Exercise details –
Using the listing below, please gather every line containing the word "border".

Materials provided –
────────

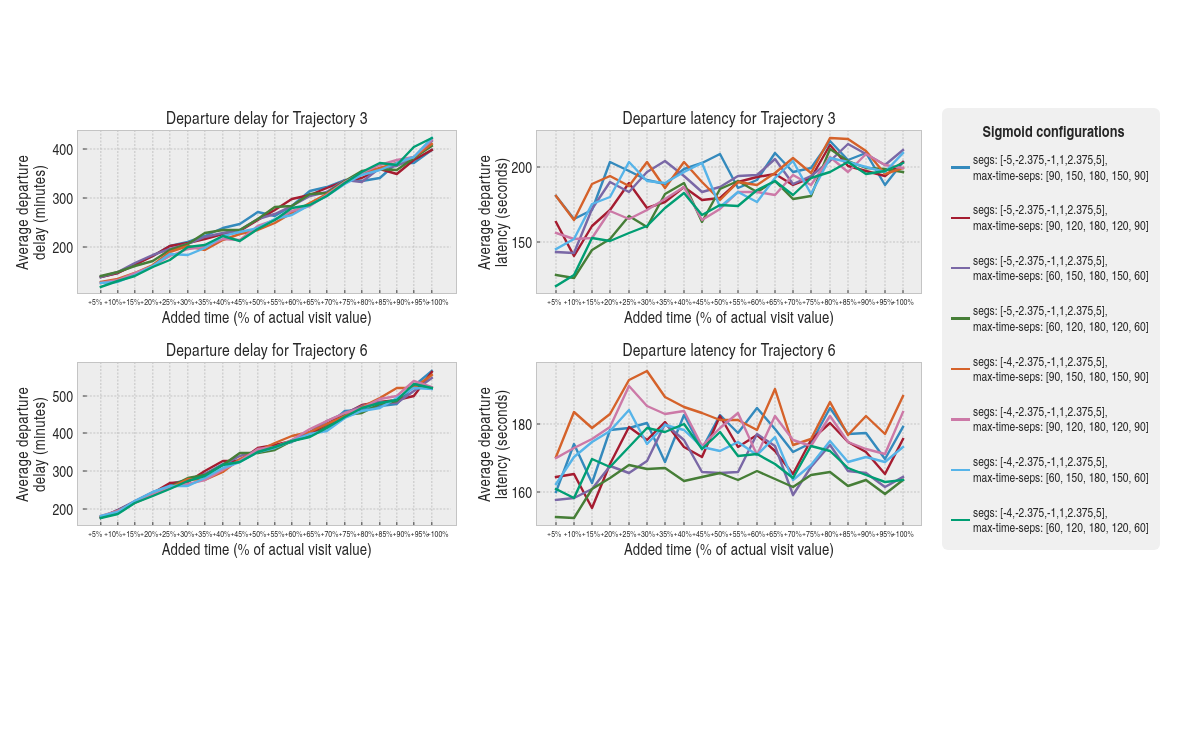
<!DOCTYPE html>
<html lang="en">
<head>
<meta charset="utf-8">
<title>Departure delay and latency by sigmoid configuration</title>
<style>
:root {
  --ink: #262626; --plot: #ededed; --frame: #c4c4c4; --grid: #b9b9b9; --panel: #f0f0f0;
  --blue: #348abd; --red: #a51c30; --purple: #7a68a6; --green: #467e37;
  --orange: #d5622a; --pink: #cc79a7; --sky: #56b4e9; --teal: #009e73;
}
* { box-sizing: border-box; margin: 0; padding: 0; }
html, body { width: 1200px; height: 729px; overflow: hidden; background: #fff; }
body { font-family: "TeX Gyre Heros Cn", "Liberation Sans", sans-serif; color: var(--ink); }
main { display: flex; width: 1200px; height: 729px; padding: 108px 40px 0 14px; }
.charts { display: grid; grid-template-columns: 431px 446px; grid-auto-rows: 218px; gap: 14px 31px; width: 928px; }
.chart { display: grid; grid-template: 22px 164px 14px 18px / 34px 29px 1fr; }
.latency { grid-template-columns: 34px 26px 1fr; }
h2 { grid-area: 1 / 3; font-size: 17px; font-weight: 400; letter-spacing: .2px; line-height: 19px; text-align: center; white-space: nowrap; }
.y-title { grid-area: 2 / 1; writing-mode: vertical-rl; transform: rotate(180deg); font-size: 16px; letter-spacing: .4px; line-height: 17px; text-align: center; white-space: nowrap; }
.y-ticks { grid-area: 2 / 2; position: relative; list-style: none; font-size: 15px; line-height: 16px; }
.y-ticks li { position: absolute; right: 4px; top: calc(var(--at) * 1px - 8px); }
.plot { grid-area: 2 / 3; display: block; width: 100%; height: 164px; background: var(--plot); outline: 1.5px solid var(--frame); outline-offset: -1px; }
.x-ticks { grid-area: 3 / 3; display: flex; padding: 0 10px 0 9px; list-style: none; font-size: 8.5px; line-height: 15px; }
.x-ticks li { flex: 1 1 0; min-width: 0; display: flex; justify-content: center; white-space: nowrap; }
.x-title { grid-area: 4 / 3; font-size: 16px; letter-spacing: .15px; line-height: 19px; text-align: center; white-space: nowrap; }
.grid { fill: none; stroke: var(--grid); stroke-width: .8; stroke-dasharray: 2 1.5; }
.marks { fill: none; stroke: #444; stroke-width: 1; }
.series { fill: none; stroke-width: 2.4; stroke-linejoin: round; stroke-linecap: square; }
.blue { stroke: var(--blue); color: var(--blue); }
.red { stroke: var(--red); color: var(--red); }
.purple { stroke: var(--purple); color: var(--purple); }
.green { stroke: var(--green); color: var(--green); }
.orange { stroke: var(--orange); color: var(--orange); }
.pink { stroke: var(--pink); color: var(--pink); }
.sky { stroke: var(--sky); color: var(--sky); }
.teal { stroke: var(--teal); color: var(--teal); }
.legend { width: 218px; height: 442px; padding: 14px 9px 0; background: var(--panel); border-radius: 6px; }
.legend h3 { font-size: 15.5px; line-height: 18px; text-align: center; white-space: nowrap; padding-left: 5px; }
.legend ul { display: flex; flex-direction: column; gap: 19.4px; margin-top: 12px; list-style: none; }
.legend li { display: flex; align-items: center; gap: 3px; height: 31px; }
.legend li::before { content: ""; width: 19px; height: 2.4px; background: currentColor; flex: none; }
.legend p { color: var(--ink); font-size: 12.5px; line-height: 15.5px; white-space: nowrap; }
</style>
</head>
<body>
<main>
<div class="charts">

<section class="chart delay">
<h2>Departure delay for Trajectory 3</h2>
<div class="y-title">Average departure<br>delay (minutes)</div>
<ul class="y-ticks"><li style="--at:19">400</li><li style="--at:68">300</li><li style="--at:117">200</li></ul>
<svg class="plot" viewBox="77 130 368 164">
<defs>
<path id="delay-columns" d="M95 130v164M112 130v164M129 130v164M147 130v164M164 130v164M182 130v164M199 130v164M217 130v164M234 130v164M252 130v164M269 130v164M286 130v164M304 130v164M321 130v164M339 130v164M356 130v164M374 130v164M391 130v164M408 130v164M426 130v164"/>
<path id="delay-marks" d="M95 290v4M112 290v4M129 290v4M147 290v4M164 290v4M182 290v4M199 290v4M217 290v4M234 290v4M252 290v4M269 290v4M286 290v4M304 290v4M321 290v4M339 290v4M356 290v4M374 290v4M391 290v4M408 290v4M426 290v4"/>
</defs>
<g class="grid"><use href="#delay-columns"/><path d="M77 149h368M77 198h368M77 247h368"/></g>
<g class="marks"><use href="#delay-marks"/><path d="M77 149h4M77 198h4M77 247h4"/></g>
<g class="series">
<polyline class="blue" points="95,277 112,273 129,264 147,256 164,246 182,242 199,236 217,228 234,224 252,212 269,216 286,206 304,191 321,187 339,180 356,181 374,178 391,163 408,163 426,150"/>
<polyline class="red" points="95,277 112,273 129,265 147,256 164,246 182,243 199,239 217,234 234,231 252,220 269,210 286,199 304,195 321,188 339,181 356,178 374,169 391,174 408,160 426,150"/>
<polyline class="purple" points="95,277 112,272 129,263 147,255 164,249 182,244 199,237 217,233 234,230 252,219 269,214 286,206 304,196 321,192 339,180 356,182 374,168 391,166 408,158 426,141"/>
<polyline class="green" points="95,276 112,272 129,266 147,261 164,250 182,244 199,233 217,230 234,230 252,219 269,207 286,206 304,194 321,193 339,181 356,171 374,169 391,170 408,158 426,146"/>
<polyline class="orange" points="95,282 112,279 129,273 147,265 164,252 182,246 199,250 217,240 234,234 252,230 269,223 286,213 304,203 321,194 339,182 356,173 374,168 391,163 408,157 426,144"/>
<polyline class="pink" points="95,283 112,280 129,273 147,266 164,256 182,249 199,247 217,239 234,240 252,226 269,220 286,211 304,206 321,195 339,182 356,173 374,165 391,160 408,157 426,140"/>
<polyline class="sky" points="95,283 112,282 129,275 147,266 164,254 182,255 199,248 217,236 234,232 252,228 269,219 286,215 304,205 321,196 339,184 356,175 374,170 391,163 408,157 426,138"/>
<polyline class="teal" points="95,287 112,281 129,276 147,267 164,260 182,247 199,245 217,236 234,241 252,229 269,220 286,208 304,205 321,196 339,183 356,172 374,163 391,165 408,147 426,138"/>
</g>
</svg>
<ul class="x-ticks"><li>+5%<li>+10%<li>+15%<li>+20%<li>+25%<li>+30%<li>+35%<li>+40%<li>+45%<li>+50%<li>+55%<li>+60%<li>+65%<li>+70%<li>+75%<li>+80%<li>+85%<li>+90%<li>+95%<li>+100%</ul>
<div class="x-title">Added time (% of actual visit value)</div>
</section>

<section class="chart latency">
<h2>Departure latency for Trajectory 3</h2>
<div class="y-title">Average departure<br>latency (seconds)</div>
<ul class="y-ticks"><li style="--at:37">200</li><li style="--at:112">150</li></ul>
<svg class="plot" viewBox="536 130 386 164">
<defs>
<path id="latency-columns" d="M556 130v164M574 130v164M592 130v164M610 130v164M629 130v164M647 130v164M665 130v164M684 130v164M702 130v164M720 130v164M738 130v164M757 130v164M775 130v164M793 130v164M811 130v164M830 130v164M848 130v164M866 130v164M885 130v164M903 130v164"/>
<path id="latency-marks" d="M556 290v4M574 290v4M592 290v4M610 290v4M629 290v4M647 290v4M665 290v4M684 290v4M702 290v4M720 290v4M738 290v4M757 290v4M775 290v4M793 290v4M811 290v4M830 290v4M848 290v4M866 290v4M885 290v4M903 290v4"/>
</defs>
<g class="grid"><use href="#latency-columns"/><path d="M536 167h386M536 242h386"/></g>
<g class="marks"><use href="#latency-marks"/><path d="M536 167h4M536 242h4"/></g>
<g class="series">
<polyline class="blue" points="556,196 574,219 592,210 610,162 629,171 647,180 665,184 684,169 702,163 720,154 738,188 757,180 775,153 793,172 811,168 830,141 848,160 866,153 885,185 903,162"/>
<polyline class="red" points="556,222 574,256 592,226 610,210 629,183 647,208 665,202 684,187 702,200 720,198 738,182 757,177 775,174 793,185 811,178 830,145 848,166 866,171 885,176 903,162"/>
<polyline class="purple" points="556,252 574,253 592,209 610,182 629,192 647,172 665,161 684,176 702,192 720,187 738,176 757,175 775,159 793,184 811,176 830,161 848,144 866,154 885,165 903,150"/>
<polyline class="green" points="556,275 574,278 592,250 610,239 629,216 647,227 665,194 684,183 702,222 720,189 738,181 757,192 775,181 793,199 811,196 830,149 848,161 866,168 885,169 903,172"/>
<polyline class="orange" points="556,196 574,220 592,184 610,176 629,186 647,162 665,188 684,162 702,182 720,200 738,182 757,185 775,173 793,158 811,173 830,138 848,139 866,151 885,174 903,168"/>
<polyline class="pink" points="556,233 574,239 592,238 610,211 629,219 647,210 665,199 684,187 702,220 720,209 738,192 757,192 775,195 793,175 811,185 830,157 848,172 866,154 885,165 903,168"/>
<polyline class="sky" points="556,249 574,239 592,204 610,197 629,162 647,181 665,183 684,172 702,163 720,207 738,192 757,202 775,178 793,161 811,194 830,158 848,162 866,167 885,172 903,153"/>
<polyline class="teal" points="556,286 574,275 592,238 610,241 629,233 647,226 665,208 684,193 702,215 720,205 738,206 757,190 775,181 793,195 811,178 830,172 848,162 866,174 885,171 903,163"/>
</g>
</svg>
<ul class="x-ticks"><li>+5%<li>+10%<li>+15%<li>+20%<li>+25%<li>+30%<li>+35%<li>+40%<li>+45%<li>+50%<li>+55%<li>+60%<li>+65%<li>+70%<li>+75%<li>+80%<li>+85%<li>+90%<li>+95%<li>+100%</ul>
<div class="x-title">Added time (% of actual visit value)</div>
</section>

<section class="chart delay">
<h2>Departure delay for Trajectory 6</h2>
<div class="y-title">Average departure<br>delay (minutes)</div>
<ul class="y-ticks"><li style="--at:34">500</li><li style="--at:71">400</li><li style="--at:109">300</li><li style="--at:147">200</li></ul>
<svg class="plot" viewBox="77 362 368 164">
<g class="grid"><use href="#delay-columns" y="232"/><path d="M77 396h368M77 433h368M77 471h368M77 509h368"/></g>
<g class="marks"><use href="#delay-marks" y="232"/><path d="M77 396h4M77 433h4M77 471h4M77 509h4"/></g>
<g class="series">
<polyline class="blue" points="95,518 112,510 129,502 147,494 164,484 182,480 199,474 217,464 234,460 252,449 269,446 286,442 304,434 321,426 339,411 356,410 374,406 391,404 408,386 426,371"/>
<polyline class="red" points="95,518 112,510 129,502 147,493 164,483 182,482 199,471 217,461 234,461 252,448 269,445 286,441 304,434 321,424 339,414 356,405 374,402 391,400 408,396 426,372"/>
<polyline class="purple" points="95,517 112,510 129,501 147,492 164,487 182,481 199,474 217,465 234,456 252,451 269,449 286,440 304,432 321,421 339,413 356,406 374,402 391,403 408,391 426,378"/>
<polyline class="green" points="95,517 112,511 129,502 147,494 164,487 182,478 199,475 217,465 234,453 252,453 269,450 286,441 304,436 321,427 339,415 356,413 374,404 391,401 408,385 426,388"/>
<polyline class="orange" points="95,517 112,511 129,503 147,495 164,488 182,479 199,480 217,472 234,459 252,451 269,443 286,436 304,432 321,424 339,416 356,407 374,398 391,388 408,388 426,375"/>
<polyline class="pink" points="95,516 112,511 129,502 147,494 164,487 182,484 199,480 217,470 234,461 252,449 269,447 286,440 304,429 321,421 339,413 356,408 374,399 391,396 408,381 426,387"/>
<polyline class="sky" points="95,516 112,512 129,501 147,492 164,486 182,486 199,478 217,468 234,462 252,452 269,448 286,441 304,434 321,431 339,418 356,411 374,408 391,398 408,388 426,389"/>
<polyline class="teal" points="95,518 112,514 129,503 147,496 164,489 182,481 199,476 217,465 234,462 252,452 269,447 286,441 304,437 321,428 339,417 356,408 374,403 391,400 408,384 426,388"/>
</g>
</svg>
<ul class="x-ticks"><li>+5%<li>+10%<li>+15%<li>+20%<li>+25%<li>+30%<li>+35%<li>+40%<li>+45%<li>+50%<li>+55%<li>+60%<li>+65%<li>+70%<li>+75%<li>+80%<li>+85%<li>+90%<li>+95%<li>+100%</ul>
<div class="x-title">Added time (% of actual visit value)</div>
</section>

<section class="chart latency">
<h2>Departure latency for Trajectory 6</h2>
<div class="y-title">Average departure<br>latency (seconds)</div>
<ul class="y-ticks"><li style="--at:62">180</li><li style="--at:130">160</li></ul>
<svg class="plot" viewBox="536 362 386 164">
<g class="grid"><use href="#latency-columns" y="232"/><path d="M536 424h386M536 492h386"/></g>
<g class="marks"><use href="#latency-marks" y="232"/><path d="M536 424h4M536 492h4"/></g>
<g class="series">
<polyline class="blue" points="556,492 574,444 592,483 610,430 629,428 647,423 665,462 684,415 702,449 720,415 738,433 757,408 775,429 793,452 811,443 830,408 848,434 866,433 885,459 903,427"/>
<polyline class="red" points="556,477 574,474 592,508 610,464 629,427 647,440 665,422 684,447 702,457 720,416 738,447 757,435 775,451 793,474 811,440 830,423 848,442 866,452 885,474 903,439"/>
<polyline class="purple" points="556,500 574,498 592,489 610,466 629,473 647,461 665,424 684,440 702,472 720,473 738,472 757,434 775,446 793,495 811,467 830,445 848,471 866,473 885,487 903,477"/>
<polyline class="green" points="556,517 574,518 592,489 610,478 629,465 647,469 665,468 684,481 702,477 720,473 738,480 757,471 775,479 793,487 811,475 830,472 848,486 866,480 885,494 903,480"/>
<polyline class="orange" points="556,457 574,412 592,428 610,414 629,380 647,371 665,397 684,407 702,413 720,420 738,420 757,430 775,389 793,445 811,439 830,402 848,435 866,416 885,434 903,396"/>
<polyline class="pink" points="556,458 574,448 592,439 610,427 629,386 647,406 665,414 684,411 702,446 720,428 738,413 757,455 775,416 793,440 811,446 830,416 848,442 866,449 885,454 903,412"/>
<polyline class="sky" points="556,484 574,457 592,442 610,431 629,410 647,444 665,425 684,430 702,447 720,451 738,442 757,455 775,437 793,480 811,465 830,441 848,462 866,457 885,462 903,447"/>
<polyline class="teal" points="556,489 574,498 592,459 610,467 629,447 647,428 665,432 684,424 702,449 720,432 738,456 757,454 775,464 793,478 811,446 830,451 848,468 866,475 885,482 903,480"/>
</g>
</svg>
<ul class="x-ticks"><li>+5%<li>+10%<li>+15%<li>+20%<li>+25%<li>+30%<li>+35%<li>+40%<li>+45%<li>+50%<li>+55%<li>+60%<li>+65%<li>+70%<li>+75%<li>+80%<li>+85%<li>+90%<li>+95%<li>+100%</ul>
<div class="x-title">Added time (% of actual visit value)</div>
</section>
</div>

<aside class="legend">
<h3>Sigmoid configurations</h3>
<ul>
<li class="blue"><p>segs: [-5,-2.375,-1,1,2.375,5],<br>max-time-seps: [90, 150, 180, 150, 90]</p></li>
<li class="red"><p>segs: [-5,-2.375,-1,1,2.375,5],<br>max-time-seps: [90, 120, 180, 120, 90]</p></li>
<li class="purple"><p>segs: [-5,-2.375,-1,1,2.375,5],<br>max-time-seps: [60, 150, 180, 150, 60]</p></li>
<li class="green"><p>segs: [-5,-2.375,-1,1,2.375,5],<br>max-time-seps: [60, 120, 180, 120, 60]</p></li>
<li class="orange"><p>segs: [-4,-2.375,-1,1,2.375,5],<br>max-time-seps: [90, 150, 180, 150, 90]</p></li>
<li class="pink"><p>segs: [-4,-2.375,-1,1,2.375,5],<br>max-time-seps: [90, 120, 180, 120, 90]</p></li>
<li class="sky"><p>segs: [-4,-2.375,-1,1,2.375,5],<br>max-time-seps: [60, 150, 180, 150, 60]</p></li>
<li class="teal"><p>segs: [-4,-2.375,-1,1,2.375,5],<br>max-time-seps: [60, 120, 180, 120, 60]</p></li>
</ul>
</aside>
</main>
</body>
</html>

────────

Task result –
* { box-sizing: border-box; margin: 0; padding: 0; }
.legend { width: 218px; height: 442px; padding: 14px 9px 0; background: var(--panel); border-radius: 6px; }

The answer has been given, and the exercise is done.